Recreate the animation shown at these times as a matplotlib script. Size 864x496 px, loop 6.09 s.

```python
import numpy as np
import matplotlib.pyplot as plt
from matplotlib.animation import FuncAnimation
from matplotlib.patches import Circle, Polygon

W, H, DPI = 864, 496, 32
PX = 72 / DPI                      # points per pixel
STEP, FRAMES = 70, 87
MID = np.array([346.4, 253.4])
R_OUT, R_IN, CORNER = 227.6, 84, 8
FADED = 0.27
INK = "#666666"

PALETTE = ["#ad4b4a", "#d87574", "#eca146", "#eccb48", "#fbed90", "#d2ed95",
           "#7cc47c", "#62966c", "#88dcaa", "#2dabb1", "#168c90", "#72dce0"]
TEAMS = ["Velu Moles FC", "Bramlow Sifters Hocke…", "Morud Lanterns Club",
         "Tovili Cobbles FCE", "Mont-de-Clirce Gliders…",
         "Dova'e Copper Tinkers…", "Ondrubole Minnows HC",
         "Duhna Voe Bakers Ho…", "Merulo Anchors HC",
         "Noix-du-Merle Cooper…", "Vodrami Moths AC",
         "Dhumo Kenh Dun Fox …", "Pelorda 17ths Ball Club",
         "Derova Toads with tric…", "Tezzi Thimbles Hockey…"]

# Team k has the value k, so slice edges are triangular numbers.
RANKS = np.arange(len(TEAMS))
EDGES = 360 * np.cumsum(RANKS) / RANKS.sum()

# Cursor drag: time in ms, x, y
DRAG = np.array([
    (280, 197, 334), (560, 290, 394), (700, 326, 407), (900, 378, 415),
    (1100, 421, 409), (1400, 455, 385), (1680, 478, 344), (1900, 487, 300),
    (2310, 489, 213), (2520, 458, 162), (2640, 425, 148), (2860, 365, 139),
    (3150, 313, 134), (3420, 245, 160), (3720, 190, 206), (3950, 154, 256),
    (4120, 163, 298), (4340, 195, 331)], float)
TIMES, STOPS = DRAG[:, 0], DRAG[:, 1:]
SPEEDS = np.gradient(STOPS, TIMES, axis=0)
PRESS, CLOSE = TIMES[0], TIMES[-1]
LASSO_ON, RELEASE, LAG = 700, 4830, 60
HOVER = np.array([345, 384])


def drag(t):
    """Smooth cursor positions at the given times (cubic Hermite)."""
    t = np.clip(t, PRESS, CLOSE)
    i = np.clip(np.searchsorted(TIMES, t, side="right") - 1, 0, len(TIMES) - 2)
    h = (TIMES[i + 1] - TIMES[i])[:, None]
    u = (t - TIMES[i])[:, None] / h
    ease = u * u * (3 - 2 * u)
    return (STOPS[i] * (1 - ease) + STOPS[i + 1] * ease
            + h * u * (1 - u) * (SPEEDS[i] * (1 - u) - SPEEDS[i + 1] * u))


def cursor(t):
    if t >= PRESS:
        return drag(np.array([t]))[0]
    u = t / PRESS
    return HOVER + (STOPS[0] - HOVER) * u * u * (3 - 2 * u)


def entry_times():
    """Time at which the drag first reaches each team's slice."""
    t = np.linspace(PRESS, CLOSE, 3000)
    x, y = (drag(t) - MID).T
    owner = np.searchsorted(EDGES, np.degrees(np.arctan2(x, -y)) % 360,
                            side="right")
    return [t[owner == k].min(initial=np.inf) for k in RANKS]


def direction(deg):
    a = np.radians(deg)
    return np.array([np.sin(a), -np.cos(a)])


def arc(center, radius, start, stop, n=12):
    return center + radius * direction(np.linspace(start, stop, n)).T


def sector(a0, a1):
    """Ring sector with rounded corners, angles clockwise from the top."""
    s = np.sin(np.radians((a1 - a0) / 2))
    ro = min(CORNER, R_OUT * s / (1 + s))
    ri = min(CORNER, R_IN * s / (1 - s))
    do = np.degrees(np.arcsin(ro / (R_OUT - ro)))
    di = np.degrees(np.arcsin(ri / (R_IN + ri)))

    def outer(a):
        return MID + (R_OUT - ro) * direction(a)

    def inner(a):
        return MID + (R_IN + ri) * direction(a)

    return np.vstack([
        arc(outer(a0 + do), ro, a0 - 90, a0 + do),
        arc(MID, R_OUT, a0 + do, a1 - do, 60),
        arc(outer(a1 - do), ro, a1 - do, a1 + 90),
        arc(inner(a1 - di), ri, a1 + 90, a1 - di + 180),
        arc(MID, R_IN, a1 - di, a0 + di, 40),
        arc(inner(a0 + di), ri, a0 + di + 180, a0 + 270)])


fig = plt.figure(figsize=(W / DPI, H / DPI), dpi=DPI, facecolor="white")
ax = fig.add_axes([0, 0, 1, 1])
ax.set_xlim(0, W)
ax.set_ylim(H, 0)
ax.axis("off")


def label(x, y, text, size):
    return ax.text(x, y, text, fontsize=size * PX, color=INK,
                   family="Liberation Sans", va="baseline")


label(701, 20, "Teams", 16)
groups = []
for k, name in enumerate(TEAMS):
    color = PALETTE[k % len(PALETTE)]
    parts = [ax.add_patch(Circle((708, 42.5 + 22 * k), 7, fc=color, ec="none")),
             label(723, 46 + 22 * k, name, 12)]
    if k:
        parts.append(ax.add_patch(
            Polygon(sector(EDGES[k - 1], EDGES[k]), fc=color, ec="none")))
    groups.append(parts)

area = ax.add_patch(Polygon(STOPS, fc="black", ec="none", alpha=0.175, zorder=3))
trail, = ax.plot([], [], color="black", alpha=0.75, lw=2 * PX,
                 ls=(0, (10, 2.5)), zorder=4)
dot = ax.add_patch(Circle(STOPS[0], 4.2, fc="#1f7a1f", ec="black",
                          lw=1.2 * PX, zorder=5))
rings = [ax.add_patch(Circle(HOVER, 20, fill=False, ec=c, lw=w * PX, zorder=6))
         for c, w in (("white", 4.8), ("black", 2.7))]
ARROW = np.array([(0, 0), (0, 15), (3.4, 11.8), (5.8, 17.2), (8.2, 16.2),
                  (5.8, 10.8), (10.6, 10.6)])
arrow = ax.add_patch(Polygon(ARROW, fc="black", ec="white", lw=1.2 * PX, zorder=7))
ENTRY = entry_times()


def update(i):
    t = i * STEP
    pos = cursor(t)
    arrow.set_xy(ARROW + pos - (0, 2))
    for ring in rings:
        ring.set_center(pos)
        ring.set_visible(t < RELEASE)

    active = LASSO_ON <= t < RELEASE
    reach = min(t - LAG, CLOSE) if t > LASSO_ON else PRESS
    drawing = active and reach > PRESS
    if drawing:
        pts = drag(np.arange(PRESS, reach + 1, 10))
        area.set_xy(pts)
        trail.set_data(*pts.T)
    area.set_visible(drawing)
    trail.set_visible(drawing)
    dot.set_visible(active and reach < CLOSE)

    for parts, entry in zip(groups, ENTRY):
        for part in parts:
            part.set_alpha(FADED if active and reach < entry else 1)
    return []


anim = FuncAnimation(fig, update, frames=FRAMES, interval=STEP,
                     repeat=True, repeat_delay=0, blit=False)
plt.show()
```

-------------------------

_Assignment_:
Among the records above, which lines hold the word "return"? Copy each one.

_Answer space_:
    return (STOPS[i] * (1 - ease) + STOPS[i + 1] * ease
        return drag(np.array([t]))[0]
    return HOVER + (STOPS[0] - HOVER) * u * u * (3 - 2 * u)
    return [t[owner == k].min(initial=np.inf) for k in RANKS]
    return np.array([np.sin(a), -np.cos(a)])
    return center + radius * direction(np.linspace(start, stop, n)).T
        return MID + (R_OUT - ro) * direction(a)
        return MID + (R_IN + ri) * direction(a)
    return np.vstack([
    return ax.text(x, y, text, fontsize=size * PX, color=INK,
    return []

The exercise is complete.